What to work on: Find the lines below holding the word "steps" and copy each of them.

───── Working data ─────

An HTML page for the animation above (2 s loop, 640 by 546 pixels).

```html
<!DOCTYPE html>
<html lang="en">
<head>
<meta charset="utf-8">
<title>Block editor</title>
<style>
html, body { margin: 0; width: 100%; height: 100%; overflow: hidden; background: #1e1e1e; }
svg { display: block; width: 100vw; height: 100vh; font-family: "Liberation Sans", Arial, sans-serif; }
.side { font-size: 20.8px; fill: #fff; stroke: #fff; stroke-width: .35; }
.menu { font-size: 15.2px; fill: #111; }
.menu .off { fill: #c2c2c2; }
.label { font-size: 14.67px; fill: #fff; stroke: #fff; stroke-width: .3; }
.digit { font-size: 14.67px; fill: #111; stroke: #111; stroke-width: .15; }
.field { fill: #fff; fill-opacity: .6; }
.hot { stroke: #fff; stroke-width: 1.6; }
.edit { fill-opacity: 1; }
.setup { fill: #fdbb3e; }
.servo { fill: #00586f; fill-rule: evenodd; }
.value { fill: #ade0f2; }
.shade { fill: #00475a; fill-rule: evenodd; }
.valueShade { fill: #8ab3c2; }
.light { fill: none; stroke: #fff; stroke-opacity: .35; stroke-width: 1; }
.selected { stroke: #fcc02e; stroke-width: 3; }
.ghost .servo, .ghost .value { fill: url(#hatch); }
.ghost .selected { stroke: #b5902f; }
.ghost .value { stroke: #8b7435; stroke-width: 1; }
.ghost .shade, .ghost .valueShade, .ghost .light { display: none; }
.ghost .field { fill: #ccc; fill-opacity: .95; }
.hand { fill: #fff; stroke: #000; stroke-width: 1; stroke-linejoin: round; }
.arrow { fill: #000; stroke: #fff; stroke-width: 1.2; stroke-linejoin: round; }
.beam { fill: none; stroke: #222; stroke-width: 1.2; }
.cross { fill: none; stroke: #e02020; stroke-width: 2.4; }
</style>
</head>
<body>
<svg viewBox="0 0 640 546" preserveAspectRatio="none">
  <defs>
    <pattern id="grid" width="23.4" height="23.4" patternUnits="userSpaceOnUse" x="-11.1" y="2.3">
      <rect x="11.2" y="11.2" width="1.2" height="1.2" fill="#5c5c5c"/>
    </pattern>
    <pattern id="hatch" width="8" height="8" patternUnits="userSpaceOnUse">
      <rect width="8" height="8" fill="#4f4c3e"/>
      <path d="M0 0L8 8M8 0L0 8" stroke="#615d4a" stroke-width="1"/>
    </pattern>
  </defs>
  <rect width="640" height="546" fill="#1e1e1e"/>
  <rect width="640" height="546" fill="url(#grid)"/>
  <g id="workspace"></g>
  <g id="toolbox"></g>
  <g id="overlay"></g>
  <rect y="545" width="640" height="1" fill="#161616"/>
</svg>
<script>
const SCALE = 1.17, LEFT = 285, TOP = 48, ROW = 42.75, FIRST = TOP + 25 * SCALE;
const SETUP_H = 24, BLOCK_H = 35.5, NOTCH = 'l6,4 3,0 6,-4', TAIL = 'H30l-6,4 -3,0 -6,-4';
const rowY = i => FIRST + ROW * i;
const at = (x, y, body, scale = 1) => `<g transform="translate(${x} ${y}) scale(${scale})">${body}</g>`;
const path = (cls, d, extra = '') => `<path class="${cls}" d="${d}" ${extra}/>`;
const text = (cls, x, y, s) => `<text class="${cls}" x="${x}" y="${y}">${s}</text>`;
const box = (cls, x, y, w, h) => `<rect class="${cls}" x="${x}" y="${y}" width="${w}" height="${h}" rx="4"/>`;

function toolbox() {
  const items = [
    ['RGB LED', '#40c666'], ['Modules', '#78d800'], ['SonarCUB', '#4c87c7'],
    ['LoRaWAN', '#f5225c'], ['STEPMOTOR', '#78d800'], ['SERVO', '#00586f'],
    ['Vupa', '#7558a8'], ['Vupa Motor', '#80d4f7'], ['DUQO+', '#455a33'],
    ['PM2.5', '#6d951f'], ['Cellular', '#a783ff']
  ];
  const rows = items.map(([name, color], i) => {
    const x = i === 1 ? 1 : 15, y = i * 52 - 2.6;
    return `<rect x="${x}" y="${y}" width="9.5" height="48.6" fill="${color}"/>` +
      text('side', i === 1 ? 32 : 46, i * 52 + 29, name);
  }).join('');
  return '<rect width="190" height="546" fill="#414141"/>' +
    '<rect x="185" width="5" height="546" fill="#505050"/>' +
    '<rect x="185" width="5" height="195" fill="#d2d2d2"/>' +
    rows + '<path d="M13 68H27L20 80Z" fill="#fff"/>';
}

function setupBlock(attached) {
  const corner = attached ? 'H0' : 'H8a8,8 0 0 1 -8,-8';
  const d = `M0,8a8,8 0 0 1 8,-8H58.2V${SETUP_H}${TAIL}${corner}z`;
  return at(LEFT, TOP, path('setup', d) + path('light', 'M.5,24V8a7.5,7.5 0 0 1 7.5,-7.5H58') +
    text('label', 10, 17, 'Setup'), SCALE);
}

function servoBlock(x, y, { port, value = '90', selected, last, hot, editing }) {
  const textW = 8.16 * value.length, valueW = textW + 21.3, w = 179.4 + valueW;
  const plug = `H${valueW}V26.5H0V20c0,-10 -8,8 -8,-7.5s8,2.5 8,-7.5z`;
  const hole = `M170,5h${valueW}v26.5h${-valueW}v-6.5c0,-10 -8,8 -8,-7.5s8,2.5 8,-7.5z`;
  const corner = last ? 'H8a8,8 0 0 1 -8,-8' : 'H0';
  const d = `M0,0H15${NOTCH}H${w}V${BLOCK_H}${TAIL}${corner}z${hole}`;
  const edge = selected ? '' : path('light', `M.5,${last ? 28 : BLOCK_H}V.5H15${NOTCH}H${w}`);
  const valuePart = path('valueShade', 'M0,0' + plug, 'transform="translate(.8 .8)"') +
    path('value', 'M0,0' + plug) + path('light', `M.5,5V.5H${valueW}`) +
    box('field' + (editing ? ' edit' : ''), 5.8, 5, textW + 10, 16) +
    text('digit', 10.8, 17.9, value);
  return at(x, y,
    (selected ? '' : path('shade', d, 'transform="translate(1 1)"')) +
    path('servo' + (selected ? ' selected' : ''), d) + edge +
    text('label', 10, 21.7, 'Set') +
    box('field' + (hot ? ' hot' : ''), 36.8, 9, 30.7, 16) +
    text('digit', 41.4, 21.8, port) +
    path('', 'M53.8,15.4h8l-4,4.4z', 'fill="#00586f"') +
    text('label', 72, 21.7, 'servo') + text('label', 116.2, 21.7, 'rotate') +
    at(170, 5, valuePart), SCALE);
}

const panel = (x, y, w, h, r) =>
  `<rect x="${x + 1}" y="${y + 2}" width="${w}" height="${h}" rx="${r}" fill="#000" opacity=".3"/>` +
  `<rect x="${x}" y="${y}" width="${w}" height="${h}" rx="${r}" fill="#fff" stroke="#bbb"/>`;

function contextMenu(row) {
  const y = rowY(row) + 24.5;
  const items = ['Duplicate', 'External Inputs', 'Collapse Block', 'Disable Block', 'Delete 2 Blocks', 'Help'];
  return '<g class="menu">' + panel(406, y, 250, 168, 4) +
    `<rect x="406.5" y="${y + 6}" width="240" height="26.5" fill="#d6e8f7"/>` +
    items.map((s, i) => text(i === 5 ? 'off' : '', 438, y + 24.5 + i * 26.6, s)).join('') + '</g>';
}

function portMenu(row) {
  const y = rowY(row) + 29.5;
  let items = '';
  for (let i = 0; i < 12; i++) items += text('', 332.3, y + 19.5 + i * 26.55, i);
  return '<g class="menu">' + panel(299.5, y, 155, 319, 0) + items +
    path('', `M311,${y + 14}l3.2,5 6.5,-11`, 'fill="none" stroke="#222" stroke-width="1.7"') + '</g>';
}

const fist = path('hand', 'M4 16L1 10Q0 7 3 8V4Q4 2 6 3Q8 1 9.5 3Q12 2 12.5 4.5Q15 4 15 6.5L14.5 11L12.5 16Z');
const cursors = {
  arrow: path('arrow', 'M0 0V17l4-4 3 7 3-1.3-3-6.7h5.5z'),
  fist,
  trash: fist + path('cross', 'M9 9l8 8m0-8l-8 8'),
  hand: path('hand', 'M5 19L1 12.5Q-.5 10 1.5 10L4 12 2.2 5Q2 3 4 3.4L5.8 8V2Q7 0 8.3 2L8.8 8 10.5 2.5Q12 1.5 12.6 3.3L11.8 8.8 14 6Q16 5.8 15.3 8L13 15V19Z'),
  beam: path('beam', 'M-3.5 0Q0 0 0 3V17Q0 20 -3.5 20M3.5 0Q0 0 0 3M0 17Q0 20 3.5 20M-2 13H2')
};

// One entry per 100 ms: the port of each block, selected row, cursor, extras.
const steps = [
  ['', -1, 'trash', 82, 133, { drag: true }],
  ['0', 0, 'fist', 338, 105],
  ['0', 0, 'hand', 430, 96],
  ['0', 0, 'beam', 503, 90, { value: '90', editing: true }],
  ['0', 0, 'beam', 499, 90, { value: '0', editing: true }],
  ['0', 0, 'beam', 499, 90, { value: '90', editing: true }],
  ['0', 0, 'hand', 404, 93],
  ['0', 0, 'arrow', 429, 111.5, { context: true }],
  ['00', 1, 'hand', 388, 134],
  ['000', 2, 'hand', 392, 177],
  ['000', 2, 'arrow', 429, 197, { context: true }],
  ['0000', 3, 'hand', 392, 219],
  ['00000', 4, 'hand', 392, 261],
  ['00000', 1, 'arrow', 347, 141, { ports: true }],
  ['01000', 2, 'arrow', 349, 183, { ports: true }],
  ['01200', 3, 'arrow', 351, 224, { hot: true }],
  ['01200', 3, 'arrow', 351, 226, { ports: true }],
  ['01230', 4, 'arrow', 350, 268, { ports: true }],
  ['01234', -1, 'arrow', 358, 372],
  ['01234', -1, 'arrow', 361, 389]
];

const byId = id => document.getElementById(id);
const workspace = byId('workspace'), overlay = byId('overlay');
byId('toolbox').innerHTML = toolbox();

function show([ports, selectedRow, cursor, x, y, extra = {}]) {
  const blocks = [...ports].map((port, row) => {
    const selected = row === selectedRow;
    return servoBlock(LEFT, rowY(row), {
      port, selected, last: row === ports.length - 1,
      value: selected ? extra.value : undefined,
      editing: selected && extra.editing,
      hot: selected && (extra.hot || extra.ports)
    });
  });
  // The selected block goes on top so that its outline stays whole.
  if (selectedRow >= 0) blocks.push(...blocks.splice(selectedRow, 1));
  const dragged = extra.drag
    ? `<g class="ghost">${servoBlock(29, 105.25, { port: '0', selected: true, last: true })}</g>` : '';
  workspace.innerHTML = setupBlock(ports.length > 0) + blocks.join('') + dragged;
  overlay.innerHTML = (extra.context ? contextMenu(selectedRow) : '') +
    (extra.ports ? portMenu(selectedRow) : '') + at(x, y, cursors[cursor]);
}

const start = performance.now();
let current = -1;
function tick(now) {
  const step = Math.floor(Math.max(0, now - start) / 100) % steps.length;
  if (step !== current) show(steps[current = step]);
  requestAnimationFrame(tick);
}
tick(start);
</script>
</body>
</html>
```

─────

Exercise response:
const steps = [
  const step = Math.floor(Math.max(0, now - start) / 100) % steps.length;
  if (step !== current) show(steps[current = step]);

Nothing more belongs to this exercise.